Seven Jewish Children fails to make the grade in girls’ school
Parents have stopped a north London school from producing two performances of the controversial play Seven Jewish Children.
The play, written by Caryl Churchill and billed as a history of Israel in 10 minutes, was due to be performed on Wednesday and Thursday this week at Palmers Green High School.
Performances were also due to take place in Cardiff, at the Welsh Assembly, and the Royal Welsh Academy of Music and Drama and in a number of venues in Ireland. But one performance in a hotel in the village of Kinsale was cancelled by the owner, who had not been told the play was to be performed.
The first Palmers Green High School parents knew of the performances was when they received a letter from the school saying that the play was being performed before the spring concert. It consists of a series of scenes where a group of Jewish parents tell unseen children about events that have shaped the history of Israel.
One parent, whose daughter is one of six Jewish pupils at the school, said: “I researched the play and I just could not believe it. Personally, I found it highly inflammatory. The more I researched it, the more I wondered how it got into such a school.”
She sent a letter of complaint and then, with her husband and another parent, met head teacher Christine Edmundson. They were told the play had been cancelled, but asked the head how the school had allowed it to be considered. They discovered that the idea to stage the play had come from one of the school’s Drama teachers.
Deputy head Denise Hammersley said: “I don’t think how the play came to be in the school really matters. We have taken advice and decided to pull it. It’s not going to be performed.

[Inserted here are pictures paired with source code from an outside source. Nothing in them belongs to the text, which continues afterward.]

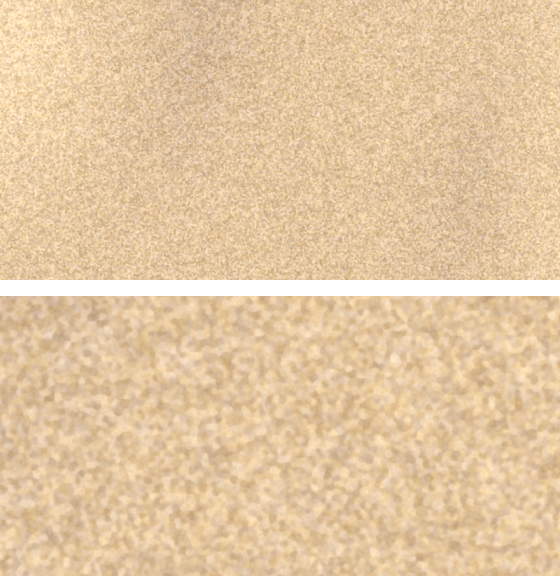
Top: the whole. Bottom: its middle third, enlarged.
This texture is drawn by a WebGL 2 fragment shader. Its source:

```glsl
#version 300 es
precision highp float;
// Fine dry sand in soft sunlight: blended scattered grains vary in brightness
// and warmth, faint slanting clumps group them, and broad shallow dunes
// add a sunlit corner and two greyish hollows.

uniform vec2 u_resolution;
out vec4 fragColor;

// Sizes are counted in cells per canvas height.
const float GRAIN_CELLS = 160.0;
const float SPECK_CELLS = 250.0;
const float CLUMP_CELLS = 62.0;
const float DRIFT_CELLS = 5.0;
const float GRAIN_SOFTNESS = 3.6;
const float CLUMP_ANGLE = 0.5;
const float CLUMP_STRETCH = 1.6;

const float GRAIN_CONTRAST = 0.038;
const float SPECK_CONTRAST = 0.012;
const float CLUMP_CONTRAST = 0.010;
const float DRIFT_CONTRAST = 0.004;
const float WARMTH_CONTRAST = 0.016;
const float DARK_GRAIN_BOOST = 0.25;

const vec3 SAND = vec3(0.897, 0.780, 0.627);
const vec3 TONE_AXIS = vec3(0.94, 1.03, 1.06);
const vec3 WARM_AXIS = vec3(0.45, 0.10, -1.0);
const vec3 SUNLIGHT = vec3(0.073, 0.082, 0.074);
const vec3 HOLLOW = vec3(-0.052, -0.048, -0.024);

// Integer hash giving two independent values in 0..1.
vec2 hash2(ivec2 cell, uint seed) {
    uvec2 v = uvec2(cell) * uvec2(1597u, 3571u) + uvec2(seed * 7919u, seed * 104u);
    for (int i = 0; i < 3; i++) {
        v = v * 1664525u + 10139u;
        v.x += v.y * 1664525u;
        v.y += v.x * 1664525u;
        v ^= v >> 16u;
    }
    return vec2(v >> 8u) / 16777216.0;
}

// Soft scattered grains; both channels have zero mean and unit variance.
vec2 grains(vec2 p, uint seed) {
    ivec2 home = ivec2(floor(p));
    vec2 total = vec2(0.0);
    float energy = 0.0;
    for (int y = -1; y <= 1; y++) {
        for (int x = -1; x <= 1; x++) {
            ivec2 cell = home + ivec2(x, y);
            vec2 offset = vec2(cell) + hash2(cell, seed) - p;
            float weight = exp(-GRAIN_SOFTNESS * dot(offset, offset));
            total += weight * (hash2(cell, seed + 1u) - 0.5);
            energy += weight * weight;
        }
    }
    return total * sqrt(12.0 / (energy + 1e-6));
}

// Smooth value noise in -1..1 for broad unevenness.
float drift(vec2 p) {
    ivec2 cell = ivec2(floor(p));
    vec2 f = fract(p);
    f = f * f * (3.0 - 2.0 * f);
    float low = mix(hash2(cell, 31u).x, hash2(cell + ivec2(1, 0), 31u).x, f.x);
    float high = mix(hash2(cell + ivec2(0, 1), 31u).x, hash2(cell + ivec2(1, 1), 31u).x, f.x);
    return mix(low, high, f.y) * 2.0 - 1.0;
}

float bell(float x) {
    return exp(-x * x);
}

// Large-scale light: bright left corner and right edge, two slanted hollows.
vec3 duneLight(vec2 p) {
    float corner = bell(p.x / 0.32) * bell((p.y - 0.82) / 0.50);
    float edge = 0.45 * smoothstep(1.72, 2.05, p.x);
    float upper = bell((p.x - mix(0.50, 0.76, p.y)) / 0.19) * smoothstep(0.0, 0.95, p.y);
    float lower = bell((p.x - mix(1.60, 1.80, p.y)) / 0.15) * bell((p.y - 0.30) / 0.42);
    return SUNLIGHT * (corner + edge) + HOLLOW * (upper + 0.65 * lower);
}

void main() {
    vec2 p = gl_FragCoord.xy / u_resolution.y;

    // Clumps are stretched along the slant of the wind.
    float c = cos(CLUMP_ANGLE), s = sin(CLUMP_ANGLE);
    vec2 slanted = vec2(c * p.x + s * p.y, c * p.y - s * p.x);
    slanted.x /= CLUMP_STRETCH;
    // The offset keeps cell indices positive.
    slanted.y += 2.0;

    vec2 grain = grains(p * GRAIN_CELLS, 3u);
    vec2 speck = grains(p * SPECK_CELLS, 11u);
    vec2 clump = grains(slanted * CLUMP_CELLS, 19u);

    // Brightness, with the darkest grains deepened.
    grain.x -= DARK_GRAIN_BOOST * max(-grain.x - 1.0, 0.0);
    float tone = GRAIN_CONTRAST * grain.x + SPECK_CONTRAST * speck.x
               + CLUMP_CONTRAST * clump.x + DRIFT_CONTRAST * drift(p * DRIFT_CELLS);
    float warmth = WARMTH_CONTRAST * (grain.y + 0.25 * clump.y);

    vec3 color = SAND + duneLight(p) + TONE_AXIS * tone + WARM_AXIS * warmth;
    fragColor = vec4(clamp(color, 0.0, 1.0), 1.0);
}
```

I’m not happy to discuss it any further.” The school then cancelled a pre-arranged meeting between the parents and the drama teacher concerned.
In Kinsale, Maureen Mortimer, 70, owner of the Lord Kingsale pub and hotel, said a concert had been booked which she thought was for two bands.
“Then I started to get some nasty emails about a play, about which I knew nothing. So I went to the Garda [Irish police] with the man who booked my function hall but didn’t tell me about the play,” said Mrs Mortimer.
“They were going to make a collection for Gaza afterwards but they needed a licence from the police. The man who booked the hall claimed he didn’t know about the play either but he knew about the collection so he must have known about the play. I was angry because they tried to pull the wool over my eyes, so I cancelled it.”